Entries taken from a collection

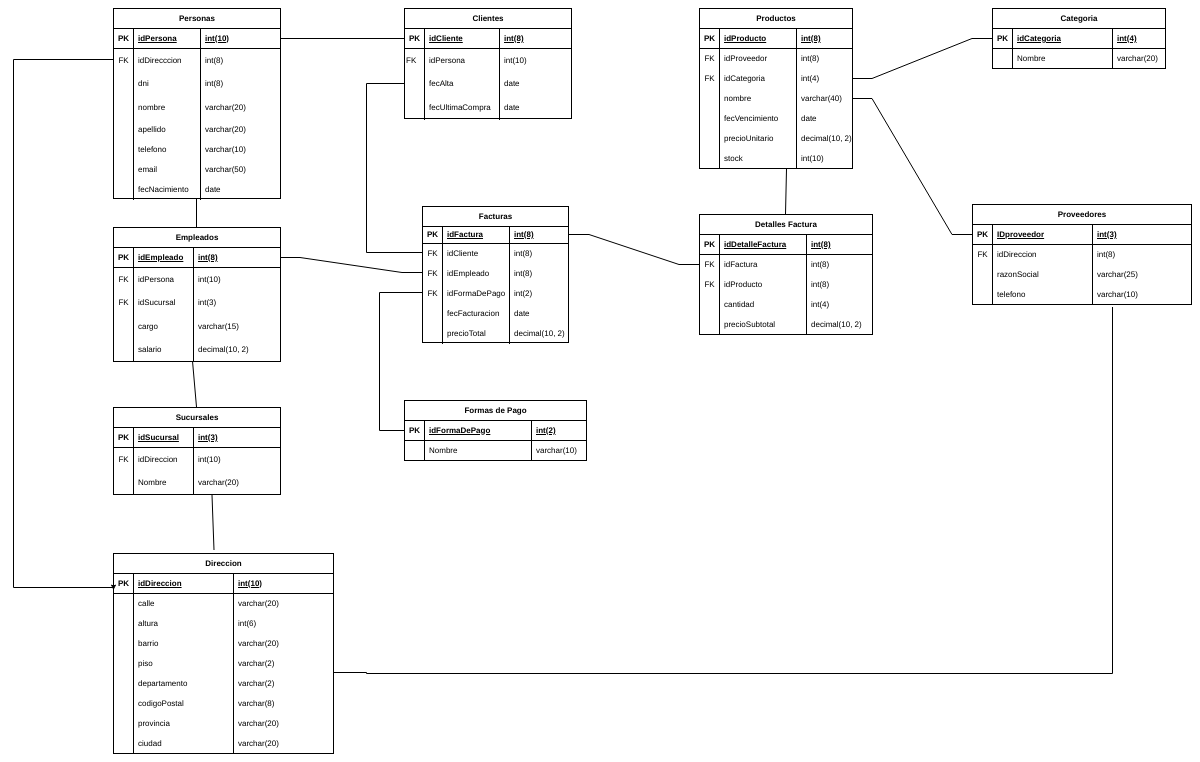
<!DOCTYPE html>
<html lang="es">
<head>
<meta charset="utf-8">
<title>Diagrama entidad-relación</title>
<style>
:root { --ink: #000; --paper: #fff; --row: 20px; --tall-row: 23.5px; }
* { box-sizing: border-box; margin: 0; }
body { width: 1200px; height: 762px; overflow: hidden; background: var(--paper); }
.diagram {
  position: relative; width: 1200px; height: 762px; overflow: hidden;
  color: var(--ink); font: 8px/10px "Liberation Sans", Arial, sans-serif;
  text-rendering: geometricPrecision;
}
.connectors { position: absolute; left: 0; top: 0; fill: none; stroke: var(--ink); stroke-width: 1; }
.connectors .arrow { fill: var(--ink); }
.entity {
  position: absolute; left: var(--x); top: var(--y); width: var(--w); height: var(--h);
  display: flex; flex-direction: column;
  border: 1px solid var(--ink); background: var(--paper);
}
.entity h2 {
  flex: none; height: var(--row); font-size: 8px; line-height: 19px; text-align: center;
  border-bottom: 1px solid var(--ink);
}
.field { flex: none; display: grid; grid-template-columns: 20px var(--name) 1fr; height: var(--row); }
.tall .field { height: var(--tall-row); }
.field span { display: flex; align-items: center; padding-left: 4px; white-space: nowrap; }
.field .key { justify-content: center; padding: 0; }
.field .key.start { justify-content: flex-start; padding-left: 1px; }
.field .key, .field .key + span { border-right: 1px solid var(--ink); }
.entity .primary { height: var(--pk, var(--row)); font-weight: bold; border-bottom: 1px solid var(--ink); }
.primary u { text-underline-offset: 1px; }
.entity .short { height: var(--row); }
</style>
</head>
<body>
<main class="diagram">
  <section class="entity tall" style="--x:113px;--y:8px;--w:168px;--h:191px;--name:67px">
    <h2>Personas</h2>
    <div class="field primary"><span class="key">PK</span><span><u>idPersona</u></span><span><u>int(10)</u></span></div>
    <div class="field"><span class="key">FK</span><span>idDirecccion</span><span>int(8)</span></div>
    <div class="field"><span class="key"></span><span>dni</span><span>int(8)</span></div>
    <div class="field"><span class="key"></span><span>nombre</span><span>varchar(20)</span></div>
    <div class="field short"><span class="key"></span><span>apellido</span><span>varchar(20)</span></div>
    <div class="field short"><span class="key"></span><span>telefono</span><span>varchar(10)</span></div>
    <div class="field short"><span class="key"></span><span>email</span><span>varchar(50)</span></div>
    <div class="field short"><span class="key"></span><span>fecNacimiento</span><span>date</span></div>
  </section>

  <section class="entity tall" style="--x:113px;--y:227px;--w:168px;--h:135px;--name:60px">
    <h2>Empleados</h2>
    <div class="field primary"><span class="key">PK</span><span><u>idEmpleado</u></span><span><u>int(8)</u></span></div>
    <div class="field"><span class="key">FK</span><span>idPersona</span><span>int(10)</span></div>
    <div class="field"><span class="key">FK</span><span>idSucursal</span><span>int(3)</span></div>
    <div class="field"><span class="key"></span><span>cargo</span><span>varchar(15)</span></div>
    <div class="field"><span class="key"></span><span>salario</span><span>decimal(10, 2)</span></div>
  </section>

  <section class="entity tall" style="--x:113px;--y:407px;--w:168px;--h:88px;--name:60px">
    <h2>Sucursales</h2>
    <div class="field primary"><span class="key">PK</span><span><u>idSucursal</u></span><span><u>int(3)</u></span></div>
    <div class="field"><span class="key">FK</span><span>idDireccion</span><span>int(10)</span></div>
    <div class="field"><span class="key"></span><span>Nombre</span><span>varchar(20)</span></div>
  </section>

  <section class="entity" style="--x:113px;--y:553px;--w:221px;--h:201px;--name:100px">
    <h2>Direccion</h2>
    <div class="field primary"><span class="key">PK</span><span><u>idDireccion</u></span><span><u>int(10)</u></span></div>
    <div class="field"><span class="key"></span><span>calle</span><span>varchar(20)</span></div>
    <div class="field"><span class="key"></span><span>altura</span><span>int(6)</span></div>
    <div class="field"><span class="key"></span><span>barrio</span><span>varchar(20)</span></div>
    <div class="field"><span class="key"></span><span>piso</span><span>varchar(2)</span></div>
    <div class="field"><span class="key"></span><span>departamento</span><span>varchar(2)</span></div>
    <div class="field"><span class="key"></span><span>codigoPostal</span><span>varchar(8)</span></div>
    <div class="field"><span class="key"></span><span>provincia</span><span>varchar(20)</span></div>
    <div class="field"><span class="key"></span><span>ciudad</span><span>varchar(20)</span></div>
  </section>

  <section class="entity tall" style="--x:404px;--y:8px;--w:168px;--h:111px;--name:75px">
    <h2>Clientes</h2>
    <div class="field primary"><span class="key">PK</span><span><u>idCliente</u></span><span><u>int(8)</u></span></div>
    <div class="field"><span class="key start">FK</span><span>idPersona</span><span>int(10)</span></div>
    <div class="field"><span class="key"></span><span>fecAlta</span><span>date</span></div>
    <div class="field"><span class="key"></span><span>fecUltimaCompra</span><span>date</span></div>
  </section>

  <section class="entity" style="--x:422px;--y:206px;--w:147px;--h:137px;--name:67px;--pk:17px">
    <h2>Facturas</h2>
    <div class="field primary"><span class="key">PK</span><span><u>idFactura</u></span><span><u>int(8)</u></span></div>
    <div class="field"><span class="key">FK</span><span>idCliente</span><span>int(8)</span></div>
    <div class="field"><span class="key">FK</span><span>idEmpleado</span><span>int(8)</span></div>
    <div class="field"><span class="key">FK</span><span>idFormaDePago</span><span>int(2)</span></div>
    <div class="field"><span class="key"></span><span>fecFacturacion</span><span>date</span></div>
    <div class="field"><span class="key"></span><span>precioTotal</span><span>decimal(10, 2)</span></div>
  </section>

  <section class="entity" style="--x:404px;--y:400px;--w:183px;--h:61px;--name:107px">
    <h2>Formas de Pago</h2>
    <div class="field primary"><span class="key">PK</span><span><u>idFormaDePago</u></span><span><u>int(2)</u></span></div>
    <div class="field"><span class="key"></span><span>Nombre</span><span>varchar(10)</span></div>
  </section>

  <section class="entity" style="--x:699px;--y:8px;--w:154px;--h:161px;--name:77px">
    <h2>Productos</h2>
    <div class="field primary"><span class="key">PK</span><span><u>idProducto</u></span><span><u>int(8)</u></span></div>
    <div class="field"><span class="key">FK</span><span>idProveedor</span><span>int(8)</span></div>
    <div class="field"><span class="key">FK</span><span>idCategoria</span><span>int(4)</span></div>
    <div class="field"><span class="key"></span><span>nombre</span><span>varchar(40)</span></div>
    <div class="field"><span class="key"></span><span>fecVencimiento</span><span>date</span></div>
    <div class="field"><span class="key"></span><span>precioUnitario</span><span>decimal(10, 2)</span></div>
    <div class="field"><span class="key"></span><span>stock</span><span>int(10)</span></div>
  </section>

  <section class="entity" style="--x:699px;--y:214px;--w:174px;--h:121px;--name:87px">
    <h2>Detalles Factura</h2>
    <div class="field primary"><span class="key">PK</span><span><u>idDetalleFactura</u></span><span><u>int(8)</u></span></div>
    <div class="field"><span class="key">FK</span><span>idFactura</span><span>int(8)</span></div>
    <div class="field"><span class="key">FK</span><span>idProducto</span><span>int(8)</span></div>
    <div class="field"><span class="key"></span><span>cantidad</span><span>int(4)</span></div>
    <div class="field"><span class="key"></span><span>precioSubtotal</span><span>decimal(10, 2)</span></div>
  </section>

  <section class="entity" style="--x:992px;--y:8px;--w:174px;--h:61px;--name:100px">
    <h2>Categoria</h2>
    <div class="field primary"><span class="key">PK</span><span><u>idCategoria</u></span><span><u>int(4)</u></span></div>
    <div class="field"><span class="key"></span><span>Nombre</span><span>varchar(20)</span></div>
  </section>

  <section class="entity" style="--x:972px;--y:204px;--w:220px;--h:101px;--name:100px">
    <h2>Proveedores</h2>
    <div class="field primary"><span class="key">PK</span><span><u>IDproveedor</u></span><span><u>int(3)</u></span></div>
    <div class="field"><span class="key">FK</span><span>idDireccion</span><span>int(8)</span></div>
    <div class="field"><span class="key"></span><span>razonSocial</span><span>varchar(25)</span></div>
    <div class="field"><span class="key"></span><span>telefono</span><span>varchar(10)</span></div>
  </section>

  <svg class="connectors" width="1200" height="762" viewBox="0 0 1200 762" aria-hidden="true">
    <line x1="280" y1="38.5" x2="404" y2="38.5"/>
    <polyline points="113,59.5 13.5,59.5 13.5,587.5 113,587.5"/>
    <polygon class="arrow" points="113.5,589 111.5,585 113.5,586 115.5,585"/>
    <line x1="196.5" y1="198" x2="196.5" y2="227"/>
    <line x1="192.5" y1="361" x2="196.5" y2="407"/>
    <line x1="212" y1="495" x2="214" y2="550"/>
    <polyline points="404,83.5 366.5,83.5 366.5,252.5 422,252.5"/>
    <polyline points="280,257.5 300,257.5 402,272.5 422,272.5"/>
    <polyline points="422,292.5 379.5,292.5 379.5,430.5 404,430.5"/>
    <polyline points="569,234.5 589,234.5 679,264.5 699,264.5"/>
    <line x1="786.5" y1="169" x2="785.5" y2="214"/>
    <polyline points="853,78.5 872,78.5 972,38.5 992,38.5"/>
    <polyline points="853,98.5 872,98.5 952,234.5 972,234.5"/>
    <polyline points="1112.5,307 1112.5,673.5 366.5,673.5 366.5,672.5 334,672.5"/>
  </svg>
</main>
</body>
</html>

(Work item): Find every line in the records that contains the word "text"; copy those lines.

(Task answer):
  text-rendering: geometricPrecision;
  flex: none; height: var(--row); font-size: 8px; line-height: 19px; text-align: center;
.primary u { text-underline-offset: 1px; }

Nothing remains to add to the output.